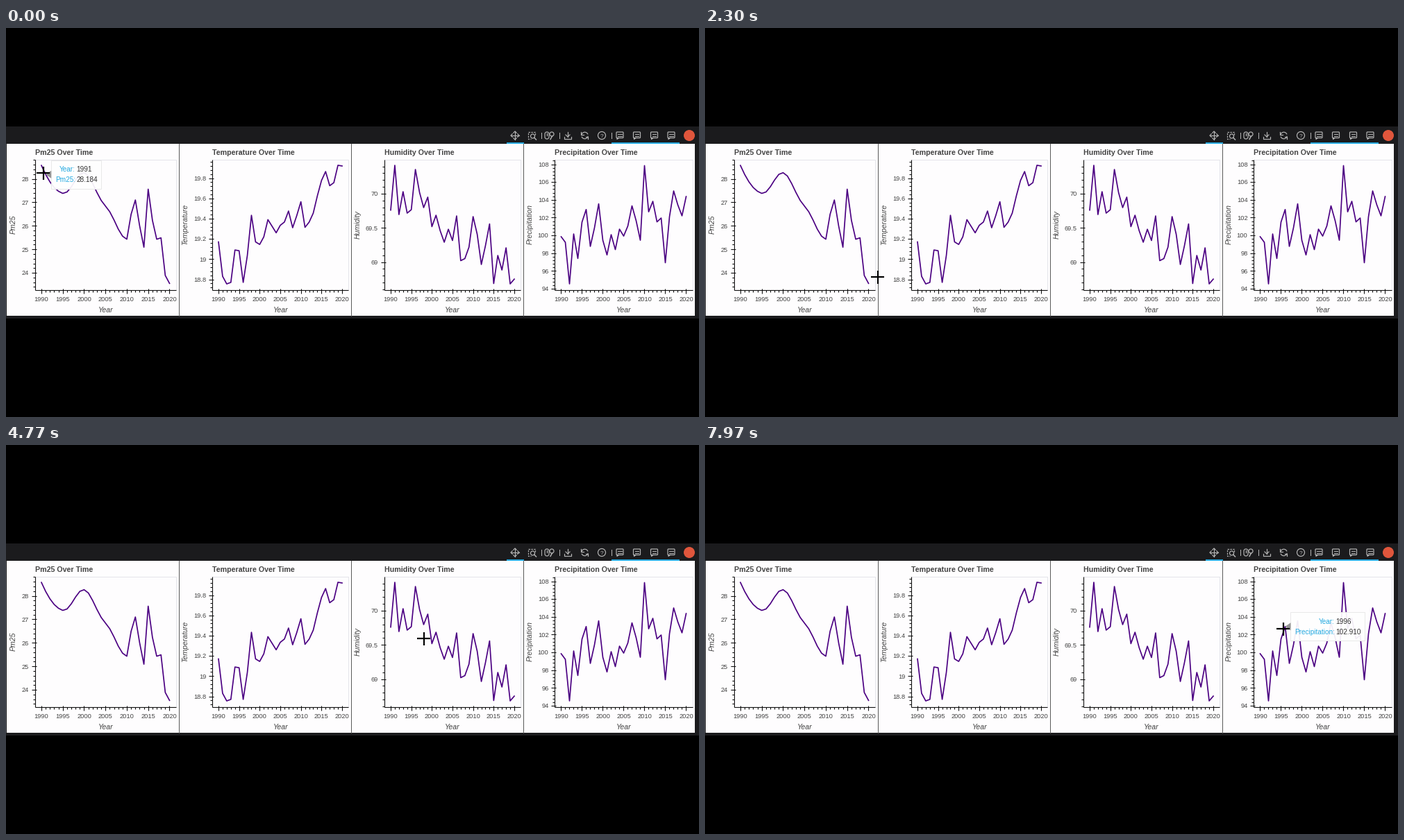
These frames come from a looping animation (998 by 561 pixels, 8 s). A matplotlib script:

```python
import numpy as np
import matplotlib.pyplot as plt
from matplotlib.animation import FuncAnimation
from matplotlib.collections import LineCollection
from matplotlib.patches import Arc, Circle, FancyBboxPatch, Polygon, Rectangle

W, H, DPI = 998, 561, 100
FRAMES, STEP = 250, 32
PX = 72 / DPI
INK, GREY, BLUE, INDIGO = "#444444", "#b4b4b4", "#26aae1", "#4b0082"
TOP, BOTTOM = 190, 377.5
HIT = 2.6

plt.rcParams["font.family"] = "Liberation Sans"
fig = plt.figure(figsize=(W / DPI, H / DPI), dpi=DPI, facecolor="black")
ax = fig.add_axes([0, 0, 1, 1])
ax.set_xlim(0, W)
ax.set_ylim(H, 0)
ax.axis("off")


def rect(x0, y0, x1, y1, color, **kw):
    return ax.add_patch(Rectangle((x0, y0), x1 - x0, y1 - y0, fc=color, lw=0, **kw))


def stroke(points, color=GREY, width=1.2, **kw):
    xs, ys = zip(*points)
    return ax.plot(xs, ys, color=color, lw=width * PX, **kw)[0]


def label(x, y, text, size, color=INK, **kw):
    return ax.text(x, y, text, fontsize=size * PX, color=color, **kw)


def ring(x, y, r):
    ax.add_patch(Circle((x, y), r, fill=False, ec=GREY, lw=1.2 * PX))


def round_box(x0, y0, x1, y1, r):
    shape = f"round,pad=0,rounding_size={r}"
    ax.add_patch(FancyBboxPatch((x0, y0), x1 - x0, y1 - y0, boxstyle=shape,
                                fill=False, ec=GREY, lw=1.2 * PX))


class Chart:
    """One line chart: frame edges, pixel scales, tick step and values."""

    def __init__(self, name, left, right, x_ends, y_ref, step, digits, base, values):
        self.name, self.left, self.right = name, left, right
        self.years = np.arange(1990, 2021)
        self.values = np.array(values)
        self.x = np.linspace(*x_ends, 31)
        self.ref, self.y0, self.scale = y_ref
        self.y = self.to_y(self.values)
        self.pts = np.column_stack([self.x, self.y])
        self.draw(step, digits, base)

    def to_y(self, v):
        return self.y0 + (self.ref - v) * self.scale

    def draw(self, step, digits, base):
        left, right = self.left, self.right
        mid = (left + right) / 2
        stroke([(left, TOP), (right, TOP), (right, BOTTOM)], "#e4e4ea", 1)
        label(left, 182.8, f"{self.name} Over Time", 10.65, weight="bold")
        label(mid, 410, "Year", 10.5, style="italic", ha="center")
        label(base, 283, self.name, 10.5, style="italic", rotation=90,
              rotation_mode="anchor", ha="center", va="baseline")

        segs = [[(left, TOP), (left, BOTTOM)], [(left, BOTTOM), (right, BOTTOM)]]
        for i, x in enumerate(self.x):
            major = i % 5 == 0
            segs.append([(x, BOTTOM - 2 * major), (x, BOTTOM + (5 if major else 3.3))])
            if major:
                label(x, 394.2, str(1990 + i), 9.3, ha="center")
        for k in range(-80, 81):
            v = self.ref + k * step / 5
            y = self.to_y(v)
            if not TOP <= y <= BOTTOM:
                continue
            major = k % 5 == 0
            segs.append([(left - (5 if major else 3.3), y), (left + 2 * major, y)])
            if major:
                text = f"{v:.{digits}f}"
                text = text.rstrip("0").rstrip(".") if digits else text
                label(left - 9, y + 3.3, text, 9.3, ha="right")
        ax.add_collection(LineCollection(segs, colors="#111111", linewidths=1.1 * PX))
        stroke(self.pts, INDIGO, 1.7, solid_joinstyle="round")

    def hit(self, p):
        """Index of the nearest point if p lies on the line, else None."""
        a, d = self.pts[:-1], np.diff(self.pts, axis=0)
        t = np.clip(((p - a) * d).sum(1) / (d * d).sum(1), 0, 1)
        gap = np.hypot(*(a + t[:, None] * d - p).T)
        if gap.min() > HIT:
            return None
        return int(np.hypot(*(self.pts - p).T).argmin())


# Page and toolbar
rect(0, 142, W, 419, "#1b1b1d")
rect(1, 167, 992, 415, "#fefdfe")
for x in (249, 497, 745):
    stroke([(x, 167), (x, 415)], "#5a5a5a", 1)
for x0, x1 in ((721, 746), (872, 970)):
    rect(x0, 165, x1, 167, BLUE)
for x in (771, 797, 872.5):
    stroke([(x, 151), (x, 159)], GREY, 1)


def pan_icon(x, y):
    stroke([(x - 6, y), (x + 6, y)])
    stroke([(x, y - 6), (x, y + 6)])
    for dx, dy in ((1, 0), (-1, 0), (0, 1), (0, -1)):
        tip = np.array([x + 6 * dx, y + 6 * dy])
        back, side = 2.2 * np.array([dx, dy]), 2.2 * np.array([dy, dx])
        stroke([tip - back + side, tip, tip - back - side])


def box_zoom_icon(x, y):
    stroke([(x + 5, y - 1), (x + 5, y - 5), (x - 5, y - 5), (x - 5, y + 5), (x - 1, y + 5)],
           linestyle=(0, (2, 1.2)))
    ring(x + 1, y + 1, 3)
    stroke([(x + 3.2, y + 3.2), (x + 6, y + 6)], width=1.5)


def wheel_zoom_icon(x, y):
    round_box(x - 6.5, y - 5, x - 0.5, y + 5, 2.9)
    stroke([(x - 3.5, y - 3), (x - 3.5, y - 0.5)])
    ring(x + 3.5, y - 2, 3)
    stroke([(x + 4, y + 1), (x + 1.5, y + 5.5)], width=1.5)


def save_icon(x, y):
    stroke([(x, y - 5.5), (x, y + 2)])
    stroke([(x - 3, y - 1), (x, y + 2), (x + 3, y - 1)])
    stroke([(x - 5, y + 2), (x - 5, y + 5), (x + 5, y + 5), (x + 5, y + 2)])


def reset_icon(x, y):
    for start in (10, 190):
        ax.add_patch(Arc((x, y), 9.5, 9.5, theta1=start, theta2=start + 150,
                         ec=GREY, lw=1.2 * PX))
    stroke([(x - 5, y - 5), (x - 5, y - 1.5), (x - 1.5, y - 1.5)])
    stroke([(x + 5, y + 5), (x + 5, y + 1.5), (x + 1.5, y + 1.5)])


def help_icon(x, y):
    ring(x, y, 5.5)
    label(x, y + 3, "?", 8.5, GREY, ha="center")


def hover_icon(x, y):
    round_box(x - 5, y - 5, x + 5, y + 3.5, 1)
    stroke([(x - 4, y + 3.5), (x - 4, y + 5.5), (x - 1.5, y + 3.5)])
    for dy in (-2, 0.5):
        stroke([(x - 2.8, y + dy), (x + 2.8, y + dy)], width=1)


pan_icon(733, 155)
box_zoom_icon(757.5, 155)
wheel_zoom_icon(782.5, 155)
save_icon(809, 155)
reset_icon(833.5, 155)
help_icon(858, 155)
for bx in (884, 908.5, 933.5, 958):
    hover_icon(bx, 155)
ax.add_patch(Circle((984, 155), 8, fc="#e0563c", lw=0))

charts = [
    Chart("Pm25", 42, 245, (51, 235.5), (28, 217.5, 33.9), 1, 0, 13.5, [
        28.57, 28.184, 27.87, 27.63, 27.47, 27.38, 27.44, 27.66, 27.95, 28.19, 28.26,
        28.12, 27.8, 27.42, 27.08, 26.84, 26.6, 26.25, 25.86, 25.56, 25.43, 26.49,
        27.1, 26.0, 25.09, 27.56, 26.23, 25.43, 25.49, 23.889, 23.55]),
    Chart("Temperature", 297.5, 493, (306, 484), (19.8, 216.5, 146), 0.2, 1, 261, [
        19.17, 18.83, 18.755, 18.77, 19.09, 19.083, 18.77, 19.035, 19.433, 19.17, 19.145,
        19.22, 19.39, 19.325, 19.26, 19.334, 19.366, 19.475, 19.31, 19.43, 19.567, 19.314,
        19.365, 19.454, 19.625, 19.776, 19.865, 19.725, 19.755, 19.927, 19.92]),
    Chart("Humidity", 545, 741, (554, 732), (70, 239, 98.5), 0.5, 1, 510, [
        69.76, 70.416, 69.695, 70.03, 69.716, 69.766, 70.355, 70.02, 69.797, 69.95, 69.518,
        69.685, 69.46, 69.29, 69.48, 69.315, 69.675, 69.02, 69.05, 69.218, 69.665, 69.406,
        68.964, 69.24, 69.558, 68.685, 69.096, 68.883, 69.208, 68.68, 68.75]),
    Chart("Precipitation", 790.5, 989, (799.5, 979.5), (108, 196.5, 12.82), 2, 0, 757.5, [
        99.85, 99.22, 94.54, 100.16, 97.4, 101.49, 102.91, 98.76, 100.86, 103.55, 99.45,
        97.8, 100.08, 98.4, 100.7, 99.92, 101.05, 103.32, 101.64, 99.45, 107.85, 102.65,
        103.83, 101.52, 101.95, 96.92, 102.1, 105.0, 103.43, 102.2, 104.37]),
]

# Tooltip and pointer
tip_box = rect(0, 0, 1, 1, "white", alpha=0.93, zorder=5)
tip_edge = ax.add_patch(Rectangle((0, 0), 1, 1, fill=False, ec="#e9e9e9", lw=PX, zorder=5))
arrow = ax.add_patch(Polygon([(0, 0)] * 3, fc="#959595", lw=0, zorder=6))
keys = [label(0, 0, "", 10, BLUE, ha="right", zorder=6) for _ in range(2)]
vals = [label(0, 0, "", 10, "#333333", zorder=6) for _ in range(2)]
tooltip = [tip_box, tip_edge, arrow, *keys, *vals]
arms = [stroke([(0, 0), (0, 0)], "black", 2.2, zorder=8, solid_capstyle="butt")
        for _ in range(2)]

# Pointer path: time in ms, x, y
PATH = np.array([
    (0, 54, 209), (110, 64, 222), (200, 76, 236), (300, 88, 237), (480, 110, 209),
    (620, 127, 229), (760, 143, 257), (900, 162, 290), (1000, 174, 304),
    (1130, 198, 304), (1230, 222, 304), (1330, 228, 357), (1900, 232, 359),
    (2300, 250, 359), (2700, 312, 366), (2950, 345, 325), (3200, 371, 301),
    (3500, 412, 276), (3870, 468, 269), (4350, 548, 262), (4800, 606, 280),
    (5200, 668, 308), (5600, 728, 323), (5900, 768, 308), (6350, 820, 278),
    (6700, 831, 265), (6850, 831, 265), (7050, 833, 265), (8000, 833, 265)])


def text_width(t):
    return t.get_window_extent().transformed(ax.transData.inverted()).width


def show_tooltip(chart, i):
    x, y = chart.pts[i]
    rows = [("Year:", str(chart.years[i])), (f"{chart.name}:", f"{chart.values[i]:.3f}")]
    for key, val, (k, v) in zip(keys, vals, rows):
        key.set_text(k)
        val.set_text(v)
    key_w = max(text_width(t) for t in keys)
    width = key_w + max(text_width(t) for t in vals) + 12.5
    side = 1 if x < (chart.left + chart.right) / 2 else -1
    edge = x + 8 * side
    x0 = edge if side > 0 else edge - width
    for r in (tip_box, tip_edge):
        r.set_bounds(x0, y - 20.5, width, 41)
    arrow.set_xy([(edge - 8 * side, y), (edge, y - 5.5), (edge, y + 5.5)])
    for key, val, dy in zip(keys, vals, (-4, 11)):
        key.set_position((x0 + 5.5 + key_w, y + dy))
        val.set_position((x0 + 7 + key_w, y + dy))


def update(frame):
    t = frame * STEP
    x, y = (round(float(np.interp(t, PATH[:, 0], PATH[:, c]))) for c in (1, 2))
    arms[0].set_data([x - 9.5, x + 9.5], [y, y])
    arms[1].set_data([x, x], [y - 9.5, y + 9.5])
    found = [(c, c.hit(np.array([x, y]))) for c in charts]
    found = [(c, i) for c, i in found if i is not None]
    for artist in tooltip:
        artist.set_visible(bool(found))
    if found:
        show_tooltip(*found[0])
    return tooltip + arms


anim = FuncAnimation(fig, update, frames=FRAMES, interval=STEP, repeat=True,
                     repeat_delay=0, blit=False)
plt.show()
```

=-=-=

Show, from the listing above, each line that contains the word "matplotlib".

REPLY TO THE TASK.
These frames come from a looping animation (998 by 561 pixels, 8 s). A matplotlib script:
import matplotlib.pyplot as plt
from matplotlib.animation import FuncAnimation
from matplotlib.collections import LineCollection
from matplotlib.patches import Arc, Circle, FancyBboxPatch, Polygon, Rectangle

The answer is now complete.